Just out of interest, why do they fit pipework ducting the draincocks forwards on locomotives?
Down would spray ballast and muck up into the works, outwards would hit anyone on the platform/lineside, backwards or inwards would clean the oil/grease off the works, up would obstruct the drivers view, forward is the only clear path.
Lisa Currently building: 5" gauge Blowfly. 3½" gauge Tich. On the "future dreams" list: LBSC's Molly, JR C56 mogul, Bulleid Light Pacific. @tiklishhoneybee on Twitter
So thats a pair of coupling rods with bearings, drilled lubricator ports and some of the mounting hardware. I made the nuts as I didn't have a good source for 5/32x40 nuts, just small mild steel hex with a tapped thread, all good practice. Next I need to make the flush fasteners for the leading driving wheels (is that the correct terminology?). The wheels move freely, but there is a point of slightly higher resistance. Not sure if its a big issue, its not like it jams solid, but there is a spot where the level of drag increases just a little. As its running ball bearings on the driving axles its more easily noticed I guess? Maybe I'll push it round our club track a few times whilst making the appropriate noises. Chime whistle for these I believe...
Have had limited success in the past by using 3 pieces of wire that fit down the flutes, if you can hold them the correct distance apart near the face then twist them with pliers. Hope you have some success, it's bad enough when it's self inflicted but getting some one else's breakages is a real trial. Regards Paul
Thats rather annoying.... the previous owner left me a little surprise in one of the holes drilled one of the cylinder castings... gee thanks...
You can drill that out if you don't mind sacrificing a few carbide PCB drills at about £1 a pop.
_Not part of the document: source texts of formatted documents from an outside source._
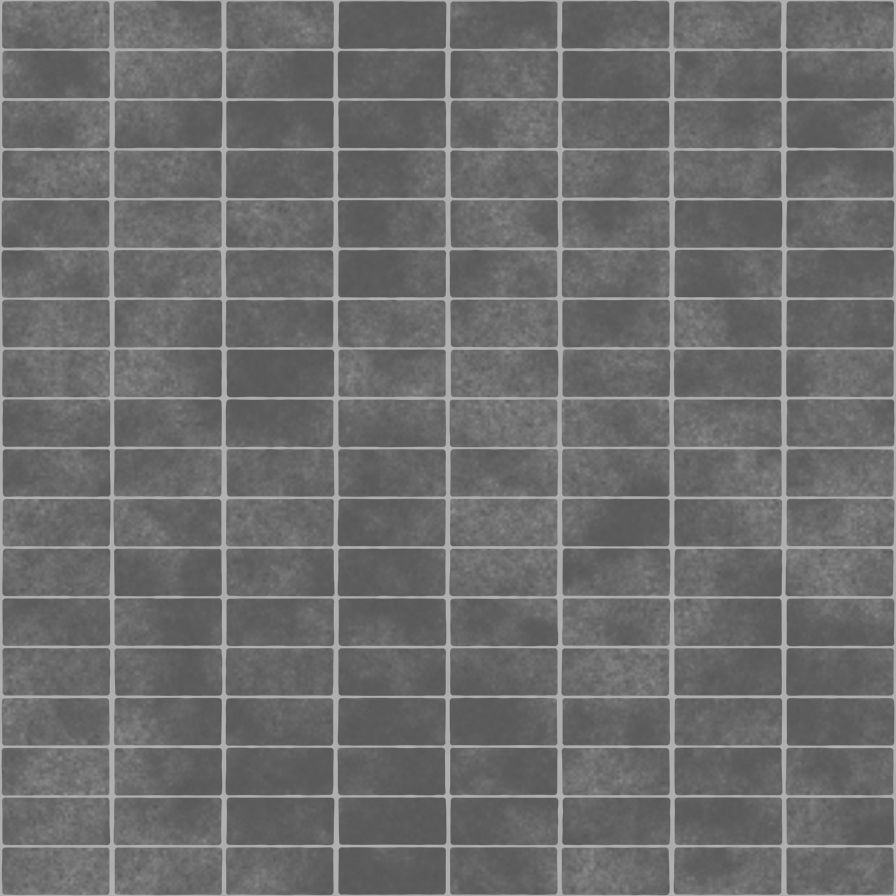
This texture is drawn by a Shadertoy shader. Its source:

```glsl
// Stacked grey concrete tiles, 8 across and 18 down, with thin pale joints.
// Each tile is a slightly tilted rounded box; its surface is layered wrapping
// noise, blotchy at large scale and grainy at small, with cellular flecks.

vec3 hash3(vec2 cell, float seed) {
    uvec3 h = uvec3(ivec3(vec3(cell, seed))) * 1664525u + 1013904223u;
    h.x += h.y * h.z; h.y += h.z * h.x; h.z += h.x * h.y;
    h ^= h >> 16u;
    h.x += h.y * h.z; h.y += h.z * h.x; h.z += h.x * h.y;
    return vec3(h & 65535u) / 65535.0;
}

// Smooth value noise that repeats after a whole number of cells
float wrapNoise(vec2 p, float period, float seed) {
    vec2 i = floor(p), f = fract(p);
    f = f * f * (3.0 - 2.0 * f);
    float a = hash3(mod(i, period), seed).x;
    float b = hash3(mod(i + vec2(1, 0), period), seed).x;
    float c = hash3(mod(i + vec2(0, 1), period), seed).x;
    float d = hash3(mod(i + vec2(1, 1), period), seed).x;
    return mix(mix(a, b, f.x), mix(c, d, f.x), f.y);
}

float clouds(vec2 uv, float period, float seed) {
    float sum = 0.0, weight = 0.5;
    for (int octave = 0; octave < 5; octave++) {
        sum += weight * wrapNoise(uv * period, period, seed + float(octave));
        period *= 2.0;
        weight *= 0.58;
    }
    return sum / 1.112;
}

// Sparse round spots: positive for light flecks, negative for dark pits
float flecks(vec2 uv, float period, float seed) {
    vec2 p = uv * period, i = floor(p);
    float sum = 0.0;
    for (int y = -1; y <= 1; y++)
    for (int x = -1; x <= 1; x++) {
        vec2 cell = i + vec2(x, y);
        vec3 r = hash3(mod(cell, period), seed);
        float spot = 1.0 - smoothstep(0.1, 0.55, length(p - cell - r.xy));
        sum += spot * (step(0.82, r.z) - 0.8 * step(r.z, 0.12));
    }
    return sum;
}

float roundedBox(vec2 p, vec2 halfSize, float radius) {
    vec2 q = abs(p) - halfSize + radius;
    return length(max(q, 0.0)) + min(max(q.x, q.y), 0.0) - radius;
}

void mainImage(out vec4 fragColor, in vec2 fragCoord) {
    vec2 uv = fragCoord / iResolution.xy;
    vec2 tiles = vec2(8, 18);
    vec2 id = mod(floor(uv * tiles), tiles);
    vec2 local = (fract(uv * tiles) - 0.5) / tiles;
    vec3 rnd = hash3(id, 1.0);

    // Tile outline: small shift, tilt and worn edge
    vec2 p = local;
    p.x += (rnd.x - 0.5) * 0.0012 + (rnd.y - 0.5) * 0.03 * local.y;
    p.y += (rnd.z - 0.5) * 0.0004;
    float edge = roundedBox(p, 0.5 / tiles - vec2(0.0026, 0.0014), 0.0035);
    edge += 0.0006 * (wrapNoise(uv * 96.0, 96.0, 5.0) - 0.5);

    // Blotches: a field across the whole floor plus one shifted for each tile
    float floorCloud = clouds(uv, 7.0, 10.0);
    float tileCloud = clouds(uv + rnd.yz, 16.0, 20.0);
    float blotch = 0.5 * floorCloud + 0.5 * tileCloud + 0.06 * (rnd.x - 0.5);
    blotch = smoothstep(0.34, 0.72, blotch);

    // Fine grain shows most where the surface is pale
    float grain = 0.5 * wrapNoise(uv * 150.0, 150.0, 30.0)
                + 0.5 * wrapNoise(uv * 310.0, 310.0, 31.0);
    float tone = 0.357 + 0.105 * blotch * (0.4 + 1.2 * grain);
    tone += 0.022 * (grain - 0.5);
    tone += flecks(uv, 140.0, 40.0) * (0.008 + 0.04 * blotch);

    // Joints, nearly even in tone
    float joint = 0.685 + 0.03 * (wrapNoise(uv * 60.0, 60.0, 50.0) - 0.5);
    float cover = clamp(0.5 + edge * iResolution.y / 1.2, 0.0, 1.0);
    fragColor = vec4(vec3(mix(tone, joint, cover)), 1.0);
}
```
Just line it up as close to the centre of the hole as possible and use the hand wheel and a medium spindle speed to very very slowly feed the drill in. It will turn the tap to dust if you give it time, but the odd bit might break and snap the drill. I'd choose a drill that's about 0.3mm under the tapping size. Make sure it's all clamped down, and don't try it on a pillar drill, you need an ultra slow handwheel to feed it in. This eBay supplier sells them in packs of 3 but I usually buy them in packs of 10 which is more economical.
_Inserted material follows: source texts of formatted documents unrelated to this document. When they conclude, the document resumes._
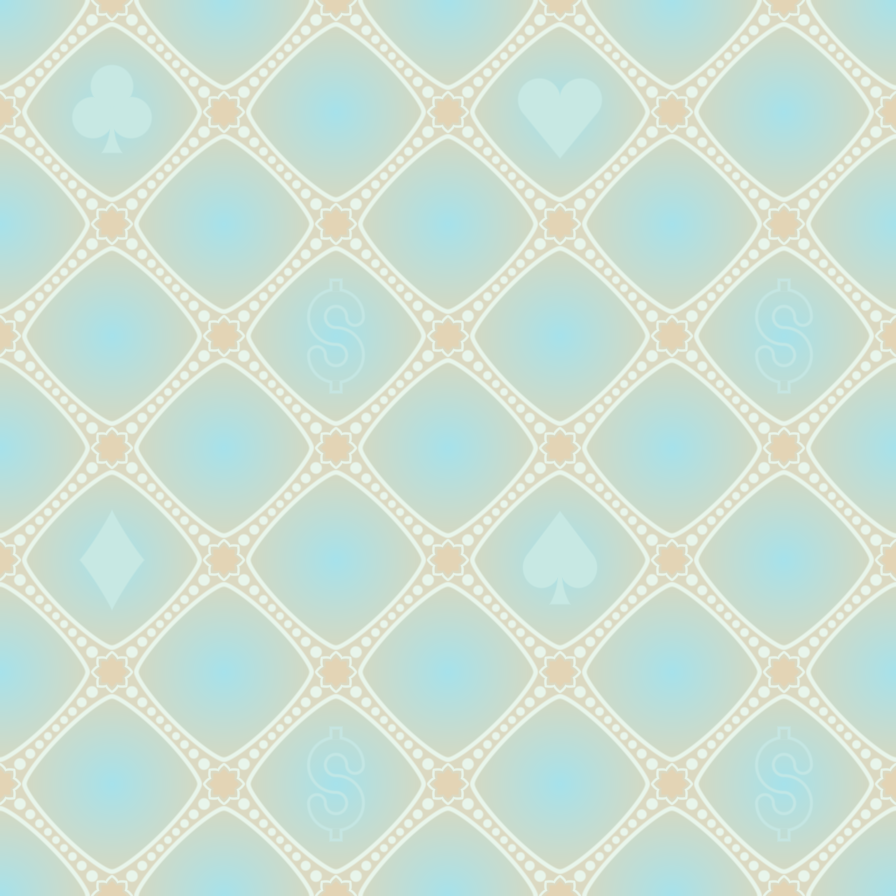
This pattern is drawn by a Shadertoy shader. Its source:

```glsl
// Pastel lattice of curved diamonds with beaded borders and eight-point stars.
// Space folds into one diamond cell; distance functions draw borders and beads,
// and the wrapped cell index picks a suit or an outlined scroll ornament.

float mask(float d) {
    float soft = 4.0 / min(iResolution.x, iResolution.y) + 0.006;
    return smoothstep(soft, -soft, d);
}

// Rounded superellipse, divided by its gradient to keep line width even
float curvedDiamond(vec2 p) {
    const float n = 1.216;
    vec2 q = sqrt(p * p + 0.0006);
    float s = pow(pow(q.x, n) + pow(q.y, n), 1.0 / n);
    return (s - 0.792) / length(pow(q / s, vec2(n - 1.0)));
}

float star(vec2 p, float tip) {
    const float sector = 0.785398;
    float a = abs(mod(atan(p.y, p.x) + 0.5 * sector, sector) - 0.5 * sector);
    return length(p) - tip * (1.0 - 0.24 * a / (0.5 * sector));
}

// Beads grow and spread away from the middle of an edge
float beads(float along, float across) {
    float d = 1.0;
    for (float k = -4.0; k <= 4.0; k++) {
        float position = 0.101 * k + 0.0008 * k * k * k;
        float radius = 0.034 + 0.0011 * k * k;
        d = min(d, length(vec2(along - position, across)) - radius);
    }
    return d;
}

float stem(vec2 p, float bottom) {
    float flare = clamp((-0.15 - p.y) / (-0.15 - bottom), 0.0, 1.0);
    return max(abs(p.x) - 0.022 - 0.07 * flare * flare, max(p.y - 0.08, bottom - p.y));
}

float heart(vec2 p) {
    p.x = abs(p.x);
    vec2 lobe = p - vec2(0.185, 0.11);
    float wedge = 0.774 * (p.x - 0.819 * (p.y + 0.415));
    float cap = max(lobe.y, dot(lobe, vec2(0.635, 0.772)));
    return min(length(lobe) - 0.19, max(wedge, cap));
}

float spade(vec2 p) {
    return min(heart(vec2(1.13 * p.x, 0.04 - 1.04 * p.y)), stem(p, -0.395));
}

float club(vec2 p) {
    float leaves = min(length(p - vec2(0.0, 0.23)) - 0.19,
                       length(vec2(abs(p.x) - 0.17, p.y + 0.05)) - 0.185);
    return min(leaves, stem(p, -0.365));
}

float lozenge(vec2 p) {
    vec2 q = pow(abs(p) / vec2(0.29, 0.45), vec2(0.92));
    return 0.24 * (q.x + q.y - 1.0);
}

// Three quarters of a circle, open at the lower right
float hook(vec2 p) {
    p.y -= 0.17;
    if (p.x > 0.0 && p.y < 0.0)
        return min(length(p - vec2(0.17, 0.0)), length(p + vec2(0.0, 0.17)));
    return abs(length(p) - 0.17);
}

float scroll(vec2 p) {
    float body = min(hook(p), hook(-p)) - 0.075;
    vec2 tab = abs(vec2(p.x, abs(p.y) - 0.44)) - vec2(0.045, 0.06);
    return abs(min(body, max(tab.x, tab.y))) - 0.013;
}

void mainImage(out vec4 fragColor, in vec2 fragCoord) {
    // Eight half-cells per side; centres lie where the indices sum to even
    vec2 u = 8.0 * fragCoord / iResolution.xy;
    vec2 diagonal = floor(0.5 * vec2(u.x + u.y, u.x - u.y) + 0.5);
    vec2 centre = vec2(diagonal.x + diagonal.y, diagonal.x - diagonal.y);
    vec2 p = u - centre;
    vec2 q = abs(p);
    vec2 cell = mod(centre, 8.0);

    // Radial glow inside the cell, warmer band between borders
    vec3 cream = vec3(0.91, 0.96, 0.92);
    float border = curvedDiamond(p);
    vec3 color = mix(vec3(0.65, 0.885, 0.92), vec3(0.83, 0.85, 0.765),
                     clamp(length(p) / 0.77, 0.0, 1.0));
    color = mix(color, vec3(0.86, 0.85, 0.76), mask(-border));

    // Ornaments in every fourth row and column
    vec2 slot = mod(cell, 4.0);
    if (slot == vec2(1.0, 3.0)) {
        bool left = cell.x < 4.0;
        float suit = cell.y > 4.0 ? (left ? club(p) : heart(p))
                                  : (left ? lozenge(p) : spade(p));
        color = mix(color, vec3(0.78, 0.91, 0.89), mask(suit));
    } else if (slot == vec2(3.0, 1.0)) {
        color = mix(color, vec3(0.78, 0.91, 0.90), 0.8 * mask(scroll(p)));
    }

    // Borders, beads and stars
    float across = (1.0 - q.x - q.y) * 0.7071;
    float along = (q.x - q.y) * 0.7071;
    vec2 node = q.x > q.y ? q - vec2(1.0, 0.0) : q - vec2(0.0, 1.0);
    float trim = min(abs(border) - 0.019, beads(along, across));
    trim = min(trim, abs(star(node, 0.178)) - 0.013);
    color = mix(color, cream, mask(trim));
    color = mix(color, vec3(0.89, 0.83, 0.71), mask(star(node, 0.13)));

    fragColor = vec4(color, 1.0);
}
```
I don't know how far you are from me near Gatwick, but by all means drop in and I'll get that out for you without any drama.
Is the broken tap in a hole intended for securing the cylinder backplate? If so you could just drill & tap a new one alongside....
I know I would want to try and get it out but it may not come easily.
I remember breaking a 12ba tap whilst threading the holes for the cladding in one of my cast iron cylinders. A new hole alongside was not an option on that occasion and I drilled various further small holes around it until I got the broken remains out. The collection of ragged holes were then cleaned out by a much bigger drill, tapped and the hole plugged so that I could finally re-drill & tap 12ba. A right performance but it worked eventually!
I'm afraid that when faced with these situations, I have made up a hollow drill, with the centre hole a clearance on the tap. When the tap is well below the surface, a normal drill can be used initially, which creates a hole that guides the hollow drill.
Once the hole has been made and the broken tap removed, I then re-tapped the hole a larger size and loctited a piece of studding in place. When set, the correct size hole was re-drilled and tapped.
Member, Committee member and Webmaster for Tiverton & District MES www.tivertonmodelengineering.org.uk Built and run 3 1/2" Rob Roy Built (and sold) 5" Stanier 2-6-4T Building 5" Pansy Building 5" Charlatan (nearly finished) Building 3 1/2" Doris Early in building 7 1/4" Dean Single (Lorna Doone)